┌─ Provided data

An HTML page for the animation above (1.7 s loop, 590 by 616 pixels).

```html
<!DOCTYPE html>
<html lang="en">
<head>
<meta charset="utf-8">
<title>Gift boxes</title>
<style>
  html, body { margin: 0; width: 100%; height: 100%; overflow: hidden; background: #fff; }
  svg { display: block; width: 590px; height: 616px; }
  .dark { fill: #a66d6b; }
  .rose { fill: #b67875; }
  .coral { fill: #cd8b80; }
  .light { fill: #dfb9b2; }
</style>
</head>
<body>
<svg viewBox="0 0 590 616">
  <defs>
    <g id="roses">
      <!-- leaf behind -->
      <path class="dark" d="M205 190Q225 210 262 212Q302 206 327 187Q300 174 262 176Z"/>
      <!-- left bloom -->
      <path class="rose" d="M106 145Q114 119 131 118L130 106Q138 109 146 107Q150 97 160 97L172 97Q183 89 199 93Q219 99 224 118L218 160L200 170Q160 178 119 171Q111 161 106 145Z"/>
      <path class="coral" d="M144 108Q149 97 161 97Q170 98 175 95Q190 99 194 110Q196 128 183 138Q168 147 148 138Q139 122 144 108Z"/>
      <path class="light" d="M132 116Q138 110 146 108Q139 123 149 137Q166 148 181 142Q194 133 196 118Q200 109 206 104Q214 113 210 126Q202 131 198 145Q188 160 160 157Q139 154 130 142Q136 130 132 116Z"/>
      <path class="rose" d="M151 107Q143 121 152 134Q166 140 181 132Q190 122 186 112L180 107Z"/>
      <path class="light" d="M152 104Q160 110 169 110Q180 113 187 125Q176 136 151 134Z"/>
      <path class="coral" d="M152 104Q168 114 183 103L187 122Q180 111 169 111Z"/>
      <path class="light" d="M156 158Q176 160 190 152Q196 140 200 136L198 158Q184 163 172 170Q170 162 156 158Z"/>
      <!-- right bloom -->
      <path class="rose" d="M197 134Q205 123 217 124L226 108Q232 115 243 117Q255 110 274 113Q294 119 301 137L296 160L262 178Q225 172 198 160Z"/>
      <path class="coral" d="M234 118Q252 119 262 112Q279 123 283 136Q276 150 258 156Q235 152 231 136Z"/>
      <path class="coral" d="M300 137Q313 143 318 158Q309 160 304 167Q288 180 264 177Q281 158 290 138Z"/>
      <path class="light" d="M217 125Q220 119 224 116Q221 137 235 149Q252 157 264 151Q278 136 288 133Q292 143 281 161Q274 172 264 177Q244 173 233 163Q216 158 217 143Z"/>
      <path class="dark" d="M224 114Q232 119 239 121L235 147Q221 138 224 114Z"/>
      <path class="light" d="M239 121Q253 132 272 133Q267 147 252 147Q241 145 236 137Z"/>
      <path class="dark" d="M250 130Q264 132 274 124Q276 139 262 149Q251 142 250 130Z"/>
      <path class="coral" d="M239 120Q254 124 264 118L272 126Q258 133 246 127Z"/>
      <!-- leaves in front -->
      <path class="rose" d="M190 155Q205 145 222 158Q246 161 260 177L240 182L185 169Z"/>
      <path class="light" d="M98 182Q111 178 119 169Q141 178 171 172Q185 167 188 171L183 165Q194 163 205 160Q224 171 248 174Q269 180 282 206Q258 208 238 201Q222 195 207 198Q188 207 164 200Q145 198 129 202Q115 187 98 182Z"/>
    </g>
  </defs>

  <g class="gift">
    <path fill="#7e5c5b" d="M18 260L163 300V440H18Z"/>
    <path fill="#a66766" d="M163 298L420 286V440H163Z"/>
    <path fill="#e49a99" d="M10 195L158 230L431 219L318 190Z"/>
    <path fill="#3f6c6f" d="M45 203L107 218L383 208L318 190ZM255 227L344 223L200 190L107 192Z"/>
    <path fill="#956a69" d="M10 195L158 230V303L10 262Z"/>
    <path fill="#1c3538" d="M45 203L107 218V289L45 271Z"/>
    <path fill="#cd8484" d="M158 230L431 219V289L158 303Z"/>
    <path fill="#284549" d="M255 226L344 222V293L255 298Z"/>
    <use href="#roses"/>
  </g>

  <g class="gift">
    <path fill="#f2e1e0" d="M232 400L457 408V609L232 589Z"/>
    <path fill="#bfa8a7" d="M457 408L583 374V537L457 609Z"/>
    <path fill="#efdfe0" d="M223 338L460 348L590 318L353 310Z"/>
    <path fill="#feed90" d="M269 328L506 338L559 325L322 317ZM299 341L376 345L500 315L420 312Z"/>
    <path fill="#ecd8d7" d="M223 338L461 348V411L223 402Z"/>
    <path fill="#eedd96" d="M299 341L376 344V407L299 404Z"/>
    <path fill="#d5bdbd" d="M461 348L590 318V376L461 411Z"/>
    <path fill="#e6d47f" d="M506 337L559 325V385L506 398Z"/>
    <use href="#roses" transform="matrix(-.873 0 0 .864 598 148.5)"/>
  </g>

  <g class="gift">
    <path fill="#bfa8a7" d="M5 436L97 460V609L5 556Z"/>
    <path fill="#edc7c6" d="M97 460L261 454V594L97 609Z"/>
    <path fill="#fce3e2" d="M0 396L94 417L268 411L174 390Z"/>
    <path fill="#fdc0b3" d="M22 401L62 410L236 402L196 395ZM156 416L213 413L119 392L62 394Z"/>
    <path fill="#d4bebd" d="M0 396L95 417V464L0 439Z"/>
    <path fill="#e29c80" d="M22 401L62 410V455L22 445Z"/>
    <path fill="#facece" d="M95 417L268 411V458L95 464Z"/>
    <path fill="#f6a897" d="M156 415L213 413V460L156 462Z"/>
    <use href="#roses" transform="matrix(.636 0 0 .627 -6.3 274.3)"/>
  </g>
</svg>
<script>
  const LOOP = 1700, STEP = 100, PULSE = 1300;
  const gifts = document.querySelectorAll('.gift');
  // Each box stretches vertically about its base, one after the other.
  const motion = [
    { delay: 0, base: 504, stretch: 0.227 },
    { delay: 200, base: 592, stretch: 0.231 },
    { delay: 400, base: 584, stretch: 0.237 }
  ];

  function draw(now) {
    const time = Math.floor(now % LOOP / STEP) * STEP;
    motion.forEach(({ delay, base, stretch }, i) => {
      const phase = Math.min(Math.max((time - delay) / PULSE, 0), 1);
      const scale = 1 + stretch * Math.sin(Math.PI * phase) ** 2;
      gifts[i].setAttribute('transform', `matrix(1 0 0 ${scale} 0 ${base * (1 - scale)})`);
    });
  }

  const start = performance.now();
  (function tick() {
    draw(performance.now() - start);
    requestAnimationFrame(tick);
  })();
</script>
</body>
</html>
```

└─

• Problem:
Search the listing for the word "roses" and return each line that holds it.

• Result of the exercise:
    <g id="roses">
    <use href="#roses"/>
    <use href="#roses" transform="matrix(-.873 0 0 .864 598 148.5)"/>
    <use href="#roses" transform="matrix(.636 0 0 .627 -6.3 274.3)"/>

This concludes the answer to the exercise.